===== Given records =====

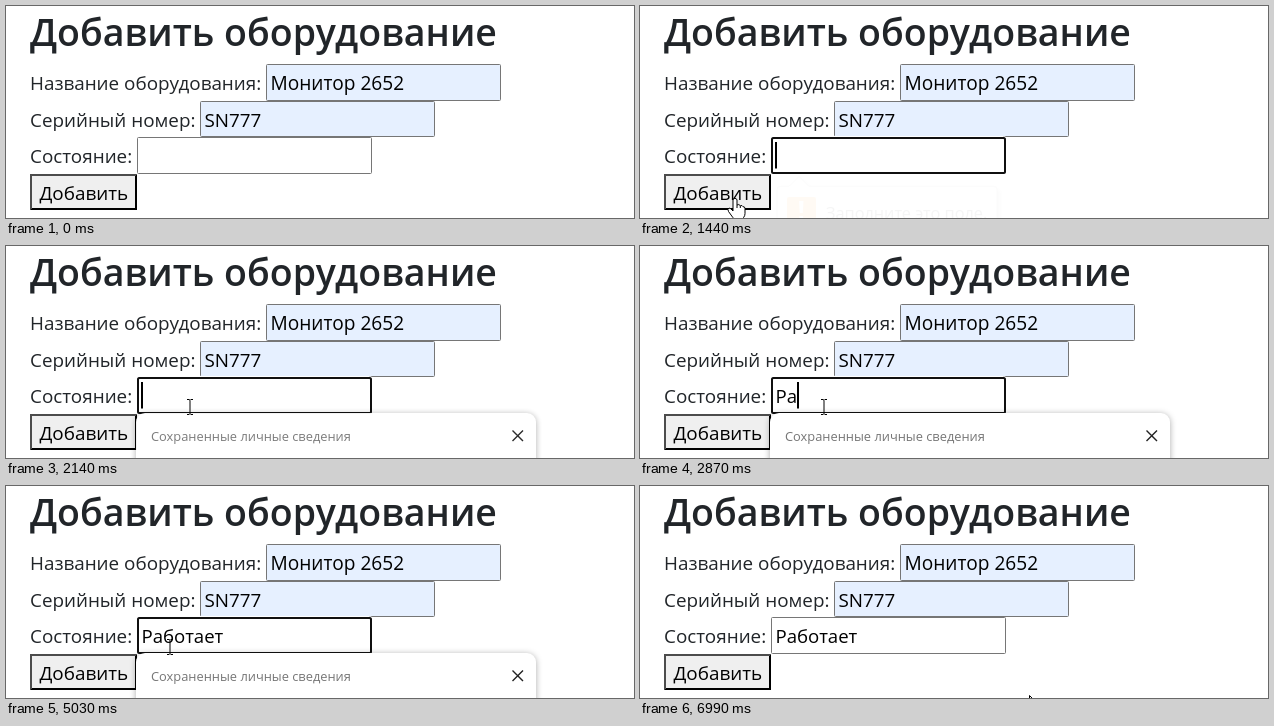
Write an HTML page that moves like this. It is 628 px wide and 212 px high and loops after 7060 ms.

```html
<!DOCTYPE html>
<html lang="ru">
<meta charset="utf-8">
<title>Добавить оборудование</title>
<style>
  html, body { margin: 0; width: 100%; height: 100%; overflow: hidden; background: #fff; }
  svg { display: block; font: 18.85px "Open Sans", "Noto Sans", sans-serif; fill: #212529; }
  .title { font-size: 37.5px; font-weight: 600; }
  .field { fill: #fff; stroke: #767676; }
  .filled { fill: #e6f0ff; }
  .value { fill: #000; }
  .bubble { filter: drop-shadow(3px 3px 2px #0006); }
  .popup { filter: drop-shadow(0 1px 3px #0005); }
</style>
<svg width="628" height="212" viewBox="0 0 628 212">
  <text class="title" x="24" y="40">Добавить оборудование</text>
  <text x="24" y="84">Название оборудования:</text>
  <text x="24" y="121">Серийный номер:</text>
  <text x="24" y="157">Состояние:</text>

  <rect class="field filled" x="260.5" y="58.5" width="234" height="36" rx="1"/>
  <text class="value" x="264.5" y="84" font-size="19.1">Монитор 2652</text>
  <rect class="field filled" x="194.5" y="95.5" width="234" height="35" rx="1"/>
  <text class="value" x="198.5" y="121">SN777</text>
  <rect class="field" x="131.5" y="131.5" width="234" height="36" rx="1"/>

  <rect id="face" x="24" y="168" width="107" height="36"/>
  <path id="bevelTop" d="M24 204V168H131l-2 2H26v32z"/>
  <path id="bevelBottom" d="M24 204H131V168l-2 2v32H26z"/>
  <text class="value" x="33.5" y="194">Добавить</text>

  <g id="focus" fill="none">
    <rect x="130.5" y="130.5" width="236" height="38" rx="3" stroke="#fff"/>
    <rect x="132" y="132" width="233" height="35" rx="1.5" stroke="#101010" stroke-width="2"/>
  </g>
  <text class="value" id="typed" x="135.5" y="157" font-size="18.6"></text>
  <rect class="value" id="caret" y="136" width="2" height="26.5"/>

  <g id="bubble">
    <path class="bubble" fill="#fff" stroke="#aaa"
      d="M140.5 178.5H149l10-10 10 10H354q3 0 3 3V230H137V181.5q0-3 3.5-3z"/>
    <rect x="147" y="189" width="29" height="29" rx="2" fill="#ff9410"/>
    <path d="M159 193h4.500l-.7 12h-3.100zM159.300 208h3.800v4h-3.800z" fill="#fff"/>
    <text x="186" y="211" font-size="16.3">Заполните это поле.</text>
  </g>

  <g id="popup">
    <rect class="popup" x="130" y="167" width="400" height="70" rx="9" fill="#fff"/>
    <text x="145" y="194.5" font-size="12.85" fill="#767676">Сохраненные личные сведения</text>
    <path d="M506.5 184.500l10.500 10.500m0-10.500l-10.500 10.500" stroke="#222" stroke-width="1.4"/>
  </g>

  <g id="cursor" fill="#fff" stroke="#000">
    <path id="arrow" d="M.5.5V17l4-3.800 2.600 6 2.600-1.100-2.500-6H12z"/>
    <path id="beam" fill="none" d="M-3-7.500h2.200l.8.8.8-.8H3M0-6.700V6.700M-3 7.500h2.200l.8-.8.8.8H3"/>
    <path id="hand" stroke-linejoin="round" d="M-2 1.500q2-2.500 4 0v5.500q2-1.200 3.300.7 2-.8 2.700 1 2-.3 2 2v5
      q0 2-1.500 4v2.300H-2v-2.300l-4.500-6.200q-1.500-3 .5-3.500 1.500 0 4 3zM2 7v3M5.300 8v2"/>
  </g>
</svg>
<script>
const LOOP = 7060, STEP = 70, BLINK = 530;
const FOCUS = 1440, CLICK = 2010, BLUR = 5570;

// The cursor rests between moves; bend lifts a move off its straight line.
const moves = [
  { start: 200, end: 970, to: [95, 192], bend: -56, power: 2 },
  { start: 1440, end: 1790, to: [184, 161], bend: 0, power: 1 },
  { start: 4960, end: 5310, to: [82, 187], bend: -8, power: 1 },
  { start: 6500, end: 6990, to: [389, 209], bend: 0, power: 1 }
];
const word = 'Работает';
const typing = [
  { start: 2670, gap: 200, count: 2 },
  { start: 3550, gap: 130, count: 2 },
  { start: 3880, gap: 90, count: 4 }
];
const keyTimes = typing.flatMap(({ start, gap, count }) =>
  Array.from({ length: count }, (_, i) => start + i * gap));

const el = id => document.getElementById(id);
const clamp = v => Math.max(0, Math.min(1, v));
const within = (v, from, to) => v >= from && v < to;
const show = (id, opacity) => el(id).setAttribute('opacity', +opacity);
const progress = (t, start, end) => clamp((t - start) / (end - start));
const stepFrom = (t, start) => start + Math.floor((t - start) / STEP) * STEP;

function cursorAt(t) {
  let [x, y] = [421, 200];
  for (const { start, end, to, bend, power } of moves) {
    const k = 1 - (1 - progress(stepFrom(t, start), start, end)) ** power;
    x += (to[0] - x) * k;
    y += (to[1] - y) * k + bend * Math.sin(Math.PI * k);
    if (t < end) break;
  }
  return [x, y];
}

function drawCursor(t) {
  const [x, y] = cursorAt(t);
  const shape = within(x, 24, 131) && within(y, 168, 204) ? 'hand'
    : within(x, 131, 366) && within(y, 131, 168) ? 'beam' : 'arrow';
  for (const id of ['arrow', 'beam', 'hand']) show(id, id === shape);
  el('cursor').setAttribute('transform', `translate(${Math.round(x)} ${Math.round(y)})`);
  show('cursor', t >= moves[0].start);
}

function drawButton(t) {
  const pressed = within(t, 1170, FOCUS) || within(t, BLUR, BLUR + 2 * STEP);
  el('face').setAttribute('fill', pressed ? '#f5f5f5' : '#efefef');
  el('bevelTop').setAttribute('fill', pressed ? '#000' : '#4c4c4c');
  el('bevelBottom').setAttribute('fill', pressed ? '#4c4c4c' : '#000');
}

function drawInput(t) {
  const typed = el('typed');
  typed.textContent = word.slice(0, keyTimes.filter(time => time <= t).length);
  const focused = within(t, FOCUS, BLUR);
  const lastInput = [FOCUS, CLICK, ...keyTimes].findLast(time => time <= t);
  const caretOn = Math.floor((t - lastInput) / BLINK) % 2 === 0;
  el('caret').setAttribute('x', 135 + Math.round(typed.getComputedTextLength()));
  show('focus', focused);
  show('caret', focused && caretOn);
}

function drawOverlays(t) {
  const appear = 0.04 + 0.96 * progress(stepFrom(t, FOCUS), FOCUS, FOCUS + 3 * STEP);
  show('bubble', within(t, FOCUS, CLICK) && appear);
  el('bubble').setAttribute('transform', `translate(0 ${2 * (1 - appear)})`);
  const opening = progress(stepFrom(t, FOCUS), CLICK - STEP, CLICK + 2 * STEP);
  const closing = progress(stepFrom(t, BLUR), BLUR - STEP, BLUR + 3 * STEP);
  show('popup', t >= CLICK && opening * (1 - closing));
}

function draw() {
  const t = performance.now() % LOOP;
  drawCursor(t);
  drawButton(t);
  drawInput(t);
  drawOverlays(t);
  requestAnimationFrame(draw);
}
draw();
</script>
</html>
```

=====

What you should do:
Whenever the string "bend" shows up in a line above, copy that line.

Response area:
// The cursor rests between moves; bend lifts a move off its straight line.
  { start: 200, end: 970, to: [95, 192], bend: -56, power: 2 },
  { start: 1440, end: 1790, to: [184, 161], bend: 0, power: 1 },
  { start: 4960, end: 5310, to: [82, 187], bend: -8, power: 1 },
  { start: 6500, end: 6990, to: [389, 209], bend: 0, power: 1 }
  for (const { start, end, to, bend, power } of moves) {
    y += (to[1] - y) * k + bend * Math.sin(Math.PI * k);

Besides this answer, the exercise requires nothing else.